Click here to check out my page and place a donation! The smallest donation can go a long way and will go to support a truly worthy organization. Thank you so much for your time!
With all my love and gratitude,
Tricia and Bikram Yoga Lower East Side are featured on AOL.com in the jobs section in a piece titled “What It’s Like To Be. . . A Yoga Instructor.”
What is the best part of the job?
“I get to go to work barefoot and make people feel better,” says Tricia.
WHAT: A benefit concert of “Songs of Nature.”
WHY: To celebrate the Soliphilia Farm Project, an exciting new agricultural venture in upstate New York. This organic, Biodynamic farm has committed 100 acres of land to sustainable, responsible use as a community farm in perpetuity! http://www.soliphiliafarm.com/
WHEN: Sunday, November 24 at 6:00 PM
WHERE: Greenwich Music House, 46 Barrow Street, New York City
More info at darrenchase.net
It’s time for NITE SWEATS! On this Friday, November 1st, NITE SWEATS will celebrate the launch of LES yogi Radhika Philip’s new book Being Here, which is a compilation of interviews with New York City jazz musicians. Radhika answered some questions for us about her book and creative process:
When did you first become interested in Jazz music?

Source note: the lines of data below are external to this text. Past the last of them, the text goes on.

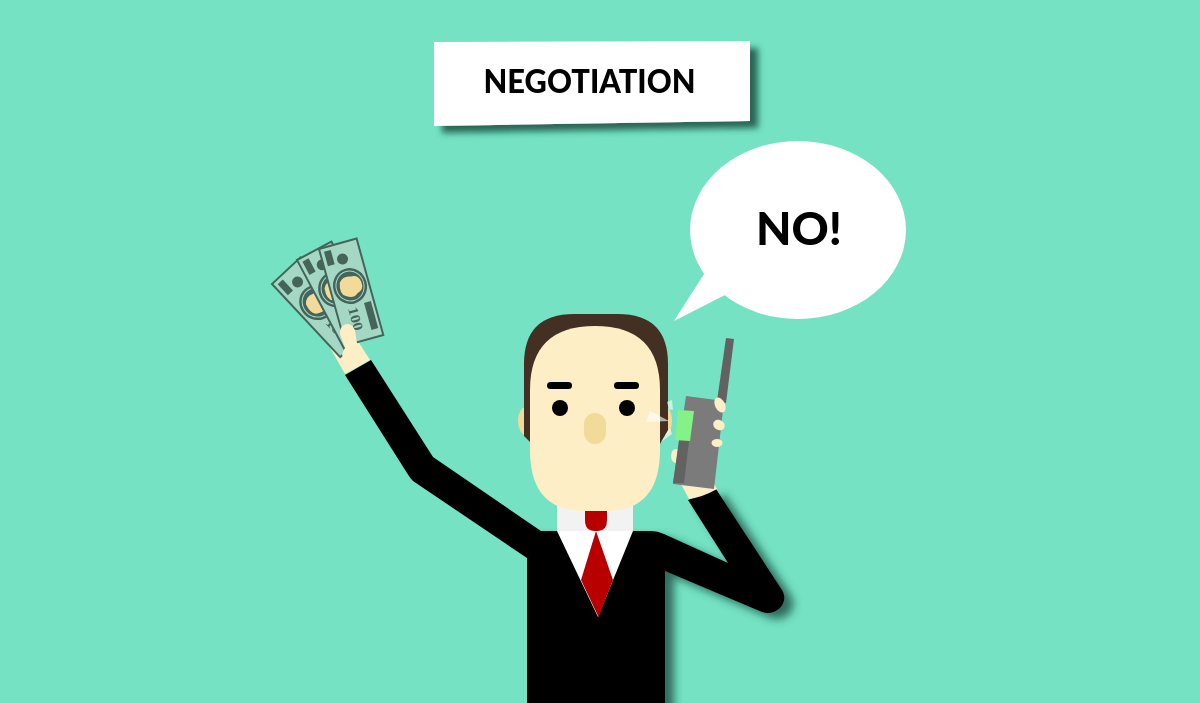
<!DOCTYPE html>
<html lang="en">
<head>
<meta charset="utf-8">
<title>Negotiation</title>
<style>
:root {
  --mint: #74e2c3;
  --white: #fff;
  --ink: #000;
  --skin: #feeec6;
  --skin-shade: #f2da98;
  --hair: #443023;
  --collar: #f2f2f2;
  --tie: #b80000;
  --note: #a5d8c4;
  --note-ink: #45655b;
  --radio: #7b7b7b;
  --radio-dark: #626262;
  --screen: #84f286;
}
html, body { margin: 0; height: 100%; overflow: hidden; background: var(--mint); }
.scene { display: block; width: 1200px; height: 703px; }
.lettering { font-family: Lato, "Open Sans", sans-serif; font-weight: 800; fill: var(--ink); text-anchor: middle; }
.title { font-size: 33px; }
.reply { font-size: 46px; }
.white { fill: var(--white); }
.ink { fill: var(--ink); }
.skin { fill: var(--skin); }
.skin-shade { fill: var(--skin-shade); }
.hair { fill: var(--hair); }
.collar { fill: var(--collar); }
.tie { fill: var(--tie); }
.note-paper { fill: var(--note); stroke: var(--note-ink); stroke-width: 2; }
.note-ink { fill: var(--note-ink); }
.note-value { font: 700 14px "Liberation Serif", serif; fill: var(--note-ink); }
.radio { fill: var(--radio); }
.radio-dark { fill: var(--radio-dark); }
.screen { fill: var(--screen); }
.sound { fill: var(--white); opacity: .6; }
</style>
</head>
<body>
<svg class="scene" viewBox="0 0 1200 703" role="img" aria-label="A businessman holds up banknotes while a walkie-talkie answers no">
  <defs>
    <filter id="card-shadow" x="-10%" y="-20%" width="125%" height="150%">
      <feDropShadow dx="8" dy="7" stdDeviation="3" flood-color="#123c30" flood-opacity=".75"/>
    </filter>
    <filter id="suit-shadow" x="-10%" y="-10%" width="125%" height="125%">
      <feDropShadow dx="9" dy="6" stdDeviation="4" flood-color="#123c30" flood-opacity=".7"/>
    </filter>
    <g id="banknote">
      <rect class="note-paper" width="39" height="100"/>
      <rect class="note-ink" x="4" y="4" width="7" height="15"/>
      <circle class="note-ink" cx="20" cy="16" r="5.5"/>
      <ellipse class="note-ink" cx="20" cy="44" rx="17" ry="18"/>
      <ellipse cx="20" cy="44" rx="14" ry="15" fill="none" stroke="#a5d8c4"/>
      <path class="skin-shade" d="M11 38Q16 32 23 35Q31 35 32 43Q33 51 25 53Q21 57 14 53Q7 50 11 38Z"/>
      <rect class="note-ink" x="29" y="64" width="7" height="28"/>
      <text class="note-value" transform="translate(12 65) rotate(90)" textLength="24" lengthAdjust="spacingAndGlyphs">100</text>
    </g>
  </defs>

  <rect width="1200" height="703" fill="var(--mint)"/>

  <g id="title-card">
    <polygon class="white" points="434,42 750,41 750,121 434,126" filter="url(#card-shadow)"/>
    <text class="lettering title" x="589.5" y="93" textLength="212" lengthAdjust="spacingAndGlyphs">NEGOTIATION</text>
  </g>

  <g id="speech-bubble">
    <ellipse class="white" cx="798" cy="230" rx="108" ry="89"/>
    <polygon class="white" points="706,271 674,321 727,294"/>
    <text class="lettering reply" x="799" y="245" textLength="86" lengthAdjust="spacingAndGlyphs">NO!</text>
  </g>

  <g id="raised-hand">
    <path class="skin" d="M328 344L345 374L370 360L356 338L340 336Z"/>
    <use href="#banknote" transform="translate(272 284) rotate(-43)"/>
    <use href="#banknote" transform="translate(297 260) rotate(-28)"/>
    <use href="#banknote" transform="translate(319 249) rotate(-15.5)"/>
    <path class="skin" d="M340 334C339 323 352 320 355 331L357 343L370 360L347 373L342 354L345 348Z"/>
  </g>

  <g id="suit">
    <path class="ink" d="M345 375L371 360L433 457L541 531H560V558H527L413 481Q410 478 407 473Z"/>
    <path class="ink" filter="url(#suit-shadow)" d="M527 531H651Q658 531 664 534L728 563L688 500L716 489L782 590C790 603 776 617 762 612L665 571V720H527Z"/>
  </g>

  <g id="shirt-and-tie">
    <polygon class="white" points="557,531 633,531 598,617"/>
    <rect class="collar" x="557" y="495" width="76" height="36"/>
    <path class="tie" d="M585 510H607V520Q607 531 598 531H595Q585 531 585 520Z"/>
    <polygon class="tie" points="596,531 613,580 598.5,617 581,580"/>
  </g>

  <g id="head">
    <ellipse class="skin-shade" cx="526" cy="421" rx="8" ry="14"/>
    <ellipse class="skin-shade" cx="666" cy="421" rx="6" ry="14"/>
    <path class="hair" d="M524 436V364Q524 314 574 314H618Q668 314 668 364V430L660 444H532Z"/>
    <path class="skin" d="M530 390Q530 326 595 326Q660 326 660 390V450Q660 511 606 511H584Q530 511 530 450Z"/>
    <rect class="ink" x="547" y="382" width="25" height="7" rx="3.5"/>
    <rect class="ink" x="614" y="382" width="25" height="7" rx="3.5"/>
    <circle class="ink" cx="560" cy="408" r="8"/>
    <circle class="ink" cx="627" cy="408" r="8"/>
    <rect class="skin-shade" x="584" y="413" width="22" height="31" rx="11"/>
  </g>

  <g id="sound-marks">
    <polygon class="sound" points="650,411 669,421 646,422"/>
    <polygon class="sound" points="667,402 672,400 673,410 669,409"/>
    <polygon class="sound" points="661,442 670,428 672,434"/>
  </g>

  <g id="walkie-talkie">
    <path class="skin" d="M680 482L689 499Q703 497 717 489L712 480Z"/>
    <ellipse class="skin" cx="676" cy="456" rx="5" ry="7"/>
    <polygon class="radio-dark" points="726,338 734,339 726,403 717,401"/>
    <polygon class="radio" points="686,396 724,401 714,489 673,484"/>
    <polygon class="radio-dark" points="679,440 689,441 684,483 673,483"/>
    <polygon class="screen" points="678,410 694,411 690,441 675,440"/>
    <ellipse class="skin" cx="720" cy="405" rx="5" ry="8" transform="rotate(-25 720 405)"/>
    <ellipse class="skin" cx="719" cy="425" rx="6" ry="5" transform="rotate(30 719 425)"/>
    <ellipse class="skin" cx="717" cy="443" rx="5.5" ry="4"/>
  </g>
</svg>
</body>
</html>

About ten years ago when I walked down the stairs at Smalls in the West Village. It was the music and the joyful and intimate ways in which the musicians related to each other, gave to each other, and to us, the listeners.

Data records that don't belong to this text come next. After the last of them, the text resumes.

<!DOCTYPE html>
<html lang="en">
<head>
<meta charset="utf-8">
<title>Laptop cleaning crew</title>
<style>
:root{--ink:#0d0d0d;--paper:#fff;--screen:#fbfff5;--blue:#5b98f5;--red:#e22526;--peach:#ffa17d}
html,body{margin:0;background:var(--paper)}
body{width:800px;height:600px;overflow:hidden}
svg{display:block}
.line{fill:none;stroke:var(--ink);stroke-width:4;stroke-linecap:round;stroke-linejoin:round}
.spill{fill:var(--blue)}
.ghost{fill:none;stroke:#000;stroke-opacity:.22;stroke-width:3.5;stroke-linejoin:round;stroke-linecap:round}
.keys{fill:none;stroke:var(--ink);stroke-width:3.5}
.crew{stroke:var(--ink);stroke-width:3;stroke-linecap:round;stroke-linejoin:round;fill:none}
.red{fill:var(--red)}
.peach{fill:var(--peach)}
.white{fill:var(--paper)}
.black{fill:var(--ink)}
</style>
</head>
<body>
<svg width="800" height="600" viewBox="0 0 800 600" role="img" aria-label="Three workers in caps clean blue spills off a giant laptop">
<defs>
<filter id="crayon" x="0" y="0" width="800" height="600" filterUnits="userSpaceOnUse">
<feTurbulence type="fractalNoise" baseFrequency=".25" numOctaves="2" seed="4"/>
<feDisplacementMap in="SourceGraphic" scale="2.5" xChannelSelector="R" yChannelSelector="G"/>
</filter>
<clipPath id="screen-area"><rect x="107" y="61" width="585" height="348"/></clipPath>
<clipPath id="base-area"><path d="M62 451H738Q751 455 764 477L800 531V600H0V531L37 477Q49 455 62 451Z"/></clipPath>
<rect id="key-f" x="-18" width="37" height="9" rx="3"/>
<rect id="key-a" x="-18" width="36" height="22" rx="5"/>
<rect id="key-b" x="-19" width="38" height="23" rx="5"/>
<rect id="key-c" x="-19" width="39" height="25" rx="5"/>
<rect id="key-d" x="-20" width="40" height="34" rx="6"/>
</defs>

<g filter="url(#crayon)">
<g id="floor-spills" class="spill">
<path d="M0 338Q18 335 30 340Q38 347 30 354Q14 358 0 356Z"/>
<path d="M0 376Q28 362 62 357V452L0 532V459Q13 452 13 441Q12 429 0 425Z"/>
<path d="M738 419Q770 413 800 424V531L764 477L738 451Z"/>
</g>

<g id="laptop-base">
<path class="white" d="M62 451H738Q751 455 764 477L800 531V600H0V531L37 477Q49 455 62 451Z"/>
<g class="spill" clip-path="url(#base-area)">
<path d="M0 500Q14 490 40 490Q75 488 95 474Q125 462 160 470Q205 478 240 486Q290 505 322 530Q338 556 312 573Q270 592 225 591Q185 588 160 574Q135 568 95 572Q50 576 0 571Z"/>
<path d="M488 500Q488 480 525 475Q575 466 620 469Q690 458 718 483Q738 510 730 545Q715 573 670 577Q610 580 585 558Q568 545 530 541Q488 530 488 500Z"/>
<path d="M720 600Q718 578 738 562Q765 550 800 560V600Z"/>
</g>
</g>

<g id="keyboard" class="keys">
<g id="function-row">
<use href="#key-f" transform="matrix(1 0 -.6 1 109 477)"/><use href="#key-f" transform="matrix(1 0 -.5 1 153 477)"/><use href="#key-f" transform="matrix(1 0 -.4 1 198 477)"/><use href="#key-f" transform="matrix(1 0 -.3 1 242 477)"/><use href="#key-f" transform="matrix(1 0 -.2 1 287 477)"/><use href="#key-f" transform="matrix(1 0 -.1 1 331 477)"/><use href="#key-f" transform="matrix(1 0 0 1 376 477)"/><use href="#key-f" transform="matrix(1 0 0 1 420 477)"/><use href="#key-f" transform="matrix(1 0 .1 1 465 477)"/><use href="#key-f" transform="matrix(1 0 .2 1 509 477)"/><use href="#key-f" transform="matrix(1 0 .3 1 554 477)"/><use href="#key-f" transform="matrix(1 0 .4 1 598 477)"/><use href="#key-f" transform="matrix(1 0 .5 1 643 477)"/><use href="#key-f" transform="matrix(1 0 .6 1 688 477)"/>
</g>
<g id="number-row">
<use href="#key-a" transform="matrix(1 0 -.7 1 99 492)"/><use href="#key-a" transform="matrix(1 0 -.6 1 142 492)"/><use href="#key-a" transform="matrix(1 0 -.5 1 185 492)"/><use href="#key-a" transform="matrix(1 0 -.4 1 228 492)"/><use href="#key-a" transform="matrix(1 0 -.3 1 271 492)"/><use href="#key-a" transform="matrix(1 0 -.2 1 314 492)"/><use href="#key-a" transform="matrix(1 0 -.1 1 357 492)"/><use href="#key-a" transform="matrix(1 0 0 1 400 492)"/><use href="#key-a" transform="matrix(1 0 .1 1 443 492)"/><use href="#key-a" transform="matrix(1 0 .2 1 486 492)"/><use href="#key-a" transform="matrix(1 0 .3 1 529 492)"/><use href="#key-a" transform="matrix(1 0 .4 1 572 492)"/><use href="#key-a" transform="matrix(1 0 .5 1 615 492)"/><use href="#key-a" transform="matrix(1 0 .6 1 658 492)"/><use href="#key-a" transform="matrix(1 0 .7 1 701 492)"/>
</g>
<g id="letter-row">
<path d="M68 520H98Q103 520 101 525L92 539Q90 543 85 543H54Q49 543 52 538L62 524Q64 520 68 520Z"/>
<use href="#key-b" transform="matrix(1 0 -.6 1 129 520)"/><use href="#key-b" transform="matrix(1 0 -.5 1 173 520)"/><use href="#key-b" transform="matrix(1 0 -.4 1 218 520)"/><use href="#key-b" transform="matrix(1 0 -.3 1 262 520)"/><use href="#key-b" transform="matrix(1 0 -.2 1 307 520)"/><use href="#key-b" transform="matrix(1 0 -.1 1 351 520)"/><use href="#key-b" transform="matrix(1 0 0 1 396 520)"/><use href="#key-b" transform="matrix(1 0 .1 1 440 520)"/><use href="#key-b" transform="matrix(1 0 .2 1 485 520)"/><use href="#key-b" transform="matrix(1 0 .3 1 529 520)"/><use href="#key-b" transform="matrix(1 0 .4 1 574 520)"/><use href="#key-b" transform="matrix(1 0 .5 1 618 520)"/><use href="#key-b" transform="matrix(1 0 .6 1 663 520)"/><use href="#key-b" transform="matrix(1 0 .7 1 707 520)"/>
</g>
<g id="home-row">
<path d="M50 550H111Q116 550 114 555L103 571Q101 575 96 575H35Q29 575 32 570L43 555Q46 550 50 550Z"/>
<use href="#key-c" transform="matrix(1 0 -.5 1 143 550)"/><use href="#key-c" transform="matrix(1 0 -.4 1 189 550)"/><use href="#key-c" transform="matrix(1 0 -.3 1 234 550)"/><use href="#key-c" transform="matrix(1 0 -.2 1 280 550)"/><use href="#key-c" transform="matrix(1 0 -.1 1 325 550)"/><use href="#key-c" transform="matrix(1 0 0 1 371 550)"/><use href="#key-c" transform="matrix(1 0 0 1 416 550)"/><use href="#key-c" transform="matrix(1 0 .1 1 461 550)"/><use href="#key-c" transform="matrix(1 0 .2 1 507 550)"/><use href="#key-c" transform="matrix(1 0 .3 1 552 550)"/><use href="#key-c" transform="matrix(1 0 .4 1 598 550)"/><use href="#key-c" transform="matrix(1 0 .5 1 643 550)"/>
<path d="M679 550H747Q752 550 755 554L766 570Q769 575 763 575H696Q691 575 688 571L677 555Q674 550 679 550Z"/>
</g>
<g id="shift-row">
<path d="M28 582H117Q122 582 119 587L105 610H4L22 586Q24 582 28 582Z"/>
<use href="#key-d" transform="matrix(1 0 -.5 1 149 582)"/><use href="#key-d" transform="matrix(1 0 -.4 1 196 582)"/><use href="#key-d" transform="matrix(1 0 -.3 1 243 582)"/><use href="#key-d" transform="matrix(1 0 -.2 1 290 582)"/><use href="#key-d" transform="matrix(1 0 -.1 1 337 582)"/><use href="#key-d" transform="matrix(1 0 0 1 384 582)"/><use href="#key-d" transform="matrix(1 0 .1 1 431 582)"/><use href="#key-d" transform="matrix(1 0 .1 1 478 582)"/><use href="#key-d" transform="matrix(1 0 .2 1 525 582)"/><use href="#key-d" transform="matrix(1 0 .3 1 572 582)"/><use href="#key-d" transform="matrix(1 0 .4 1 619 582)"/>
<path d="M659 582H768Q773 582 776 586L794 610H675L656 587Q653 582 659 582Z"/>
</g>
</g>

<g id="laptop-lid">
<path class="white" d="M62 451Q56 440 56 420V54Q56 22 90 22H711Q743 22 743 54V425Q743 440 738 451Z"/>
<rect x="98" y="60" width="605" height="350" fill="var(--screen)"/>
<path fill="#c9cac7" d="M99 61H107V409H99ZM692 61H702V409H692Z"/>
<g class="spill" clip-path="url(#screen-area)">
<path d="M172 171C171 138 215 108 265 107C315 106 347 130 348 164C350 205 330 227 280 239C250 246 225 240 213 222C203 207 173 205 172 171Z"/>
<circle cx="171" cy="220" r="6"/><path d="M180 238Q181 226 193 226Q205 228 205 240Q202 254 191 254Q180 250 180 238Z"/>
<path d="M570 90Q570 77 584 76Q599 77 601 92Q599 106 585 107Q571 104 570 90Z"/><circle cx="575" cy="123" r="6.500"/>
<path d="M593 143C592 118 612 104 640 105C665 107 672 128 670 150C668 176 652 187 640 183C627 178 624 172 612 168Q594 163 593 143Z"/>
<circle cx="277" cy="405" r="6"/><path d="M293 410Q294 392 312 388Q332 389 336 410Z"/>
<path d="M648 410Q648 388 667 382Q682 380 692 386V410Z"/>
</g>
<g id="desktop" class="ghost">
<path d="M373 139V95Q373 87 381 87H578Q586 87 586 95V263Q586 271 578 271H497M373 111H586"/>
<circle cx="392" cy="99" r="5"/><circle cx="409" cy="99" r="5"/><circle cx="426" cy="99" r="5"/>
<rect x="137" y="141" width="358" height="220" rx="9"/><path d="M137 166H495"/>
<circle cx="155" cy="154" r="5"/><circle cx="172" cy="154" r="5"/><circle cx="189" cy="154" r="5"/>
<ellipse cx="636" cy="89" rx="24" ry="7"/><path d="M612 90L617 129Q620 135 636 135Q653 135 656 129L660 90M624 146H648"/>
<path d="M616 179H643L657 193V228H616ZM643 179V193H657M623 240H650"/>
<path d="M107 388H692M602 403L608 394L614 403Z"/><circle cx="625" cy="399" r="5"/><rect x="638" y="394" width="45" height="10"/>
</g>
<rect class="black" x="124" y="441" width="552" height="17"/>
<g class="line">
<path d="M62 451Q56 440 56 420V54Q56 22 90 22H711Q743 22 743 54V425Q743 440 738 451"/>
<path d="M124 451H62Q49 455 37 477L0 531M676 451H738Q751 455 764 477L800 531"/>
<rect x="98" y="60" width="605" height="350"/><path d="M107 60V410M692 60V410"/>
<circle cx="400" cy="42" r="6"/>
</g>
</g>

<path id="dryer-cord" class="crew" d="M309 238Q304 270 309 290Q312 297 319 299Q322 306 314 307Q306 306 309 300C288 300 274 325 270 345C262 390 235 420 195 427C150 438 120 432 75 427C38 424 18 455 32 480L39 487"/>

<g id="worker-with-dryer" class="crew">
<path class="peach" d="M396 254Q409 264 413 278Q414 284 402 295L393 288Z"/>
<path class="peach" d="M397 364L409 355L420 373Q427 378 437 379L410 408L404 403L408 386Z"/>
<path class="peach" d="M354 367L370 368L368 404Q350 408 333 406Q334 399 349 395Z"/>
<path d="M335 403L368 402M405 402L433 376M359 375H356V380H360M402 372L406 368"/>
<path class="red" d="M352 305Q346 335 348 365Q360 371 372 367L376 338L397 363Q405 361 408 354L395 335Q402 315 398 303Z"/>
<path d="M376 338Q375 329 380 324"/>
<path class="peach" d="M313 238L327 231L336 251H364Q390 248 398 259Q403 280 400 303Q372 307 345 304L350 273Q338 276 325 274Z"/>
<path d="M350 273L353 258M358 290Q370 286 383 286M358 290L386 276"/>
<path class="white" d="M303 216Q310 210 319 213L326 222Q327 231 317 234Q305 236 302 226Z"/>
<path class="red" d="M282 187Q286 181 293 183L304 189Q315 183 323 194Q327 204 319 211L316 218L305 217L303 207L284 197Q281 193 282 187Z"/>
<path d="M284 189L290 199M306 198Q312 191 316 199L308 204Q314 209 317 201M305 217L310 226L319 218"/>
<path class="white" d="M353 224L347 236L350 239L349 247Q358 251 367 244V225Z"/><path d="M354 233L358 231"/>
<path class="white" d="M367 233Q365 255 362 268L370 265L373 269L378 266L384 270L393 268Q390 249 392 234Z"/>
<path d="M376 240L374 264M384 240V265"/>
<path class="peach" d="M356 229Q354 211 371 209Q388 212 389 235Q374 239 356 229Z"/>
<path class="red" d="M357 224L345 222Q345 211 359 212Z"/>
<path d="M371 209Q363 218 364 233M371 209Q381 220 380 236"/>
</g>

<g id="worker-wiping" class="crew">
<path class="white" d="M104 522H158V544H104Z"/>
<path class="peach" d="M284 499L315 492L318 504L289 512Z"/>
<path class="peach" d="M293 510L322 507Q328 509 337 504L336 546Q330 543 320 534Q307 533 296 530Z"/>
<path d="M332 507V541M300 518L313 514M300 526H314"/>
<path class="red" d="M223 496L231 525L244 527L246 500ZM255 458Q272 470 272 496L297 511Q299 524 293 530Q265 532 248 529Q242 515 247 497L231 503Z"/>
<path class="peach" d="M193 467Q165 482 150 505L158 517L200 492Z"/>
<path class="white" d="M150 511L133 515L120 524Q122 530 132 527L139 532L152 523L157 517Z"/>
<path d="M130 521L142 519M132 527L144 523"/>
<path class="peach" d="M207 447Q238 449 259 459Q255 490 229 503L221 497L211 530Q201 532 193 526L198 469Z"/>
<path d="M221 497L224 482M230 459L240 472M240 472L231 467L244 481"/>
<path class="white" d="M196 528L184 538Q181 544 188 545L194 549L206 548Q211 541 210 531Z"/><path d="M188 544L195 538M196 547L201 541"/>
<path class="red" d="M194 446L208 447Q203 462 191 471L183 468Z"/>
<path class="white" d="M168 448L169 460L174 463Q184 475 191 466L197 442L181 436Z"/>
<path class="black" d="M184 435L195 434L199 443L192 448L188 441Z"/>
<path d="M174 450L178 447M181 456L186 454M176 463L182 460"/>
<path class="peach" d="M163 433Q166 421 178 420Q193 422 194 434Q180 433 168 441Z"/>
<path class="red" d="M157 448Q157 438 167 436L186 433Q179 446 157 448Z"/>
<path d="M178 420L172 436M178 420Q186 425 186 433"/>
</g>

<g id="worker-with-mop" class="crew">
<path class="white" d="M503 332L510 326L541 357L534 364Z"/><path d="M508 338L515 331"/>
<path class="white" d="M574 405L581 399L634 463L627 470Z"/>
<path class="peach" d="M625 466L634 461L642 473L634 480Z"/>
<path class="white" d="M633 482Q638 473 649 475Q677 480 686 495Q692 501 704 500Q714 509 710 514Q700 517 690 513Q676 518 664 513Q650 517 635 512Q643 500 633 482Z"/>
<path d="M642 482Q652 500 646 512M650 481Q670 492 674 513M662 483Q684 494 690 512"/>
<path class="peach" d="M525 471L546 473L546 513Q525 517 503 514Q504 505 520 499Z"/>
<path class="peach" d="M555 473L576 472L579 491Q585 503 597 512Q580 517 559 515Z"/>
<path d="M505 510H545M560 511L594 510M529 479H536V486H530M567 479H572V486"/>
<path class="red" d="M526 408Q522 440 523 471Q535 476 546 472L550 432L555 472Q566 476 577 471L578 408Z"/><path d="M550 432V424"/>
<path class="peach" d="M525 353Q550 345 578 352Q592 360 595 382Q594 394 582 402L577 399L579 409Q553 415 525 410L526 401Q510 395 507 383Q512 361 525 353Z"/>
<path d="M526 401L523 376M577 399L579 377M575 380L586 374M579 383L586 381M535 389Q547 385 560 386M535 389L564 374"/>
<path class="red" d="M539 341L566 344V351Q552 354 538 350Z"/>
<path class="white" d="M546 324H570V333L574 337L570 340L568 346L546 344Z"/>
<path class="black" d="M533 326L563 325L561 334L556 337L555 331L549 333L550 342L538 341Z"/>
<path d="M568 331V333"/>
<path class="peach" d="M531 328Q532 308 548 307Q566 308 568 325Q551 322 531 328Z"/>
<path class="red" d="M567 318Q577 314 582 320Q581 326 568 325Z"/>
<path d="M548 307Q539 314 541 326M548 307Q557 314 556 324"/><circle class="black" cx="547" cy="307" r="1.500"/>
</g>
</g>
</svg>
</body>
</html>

What made you inspired to write a book?
I had always wanted to document a New York City creative community, to pay homage to this city, if you may. When I came upon the jazz scene, a highly creative and collaborative space, that idea found a place to take root and grow. It was serendipity. The important thing was the initial intent, which found its expression years later at the right moment and place.
What was your research and writing process like?
I listened to music, and asked musicians about artists who they thought were influential and truly experimental – pushing themselves to do things differently, and discover new expressions. I would then go to a performance where I knew the musician I wanted to speak to was playing, and ask for an interview. I have interviewed close to 80 musicians at this point, only 24 are in this book.
Editing was hard, because there was so much beauty and things of importance in each person’s story. One day I want to have the entire unedited interviews available to people.
I couldn’t have done any of this without the generosity of the musicians, who gave their time, and shared their innermost thoughts and feelings.
What do you hope people learn from your book?
Maybe most importantly, that there is no one way to follow your intent. People do it in different ways. The important thing is to persist and work at it. There will be hard times, but you will find support, often from unpredictable places.
The other thing – to balance focus and openness in whatever you do. That dialectic between the two is needed to develop and realize creative expression, and the self over time.
How has your yoga practice supported your work as a writer?
My yoga is essential to my life; it gives me the time to move and breath. That process creates channels for movement within me. Sometimes things leave me, sometimes they resolve themselves, other times new ideas find themselves. This process creates a cleansing and coherence, which I take with me when i walk out of that room. What’s been a blessing, and perhaps underlies the process that goes on in the room, is the love that the people at the LES studio give us – Tricia, the other teachers, Nick at the front desk, and other yogis. They sustain me without knowing what they are doing sometimes.
You can read more about Radhika and the book, as well as watch a video and see audio excerpts at RadhikaPhilip.com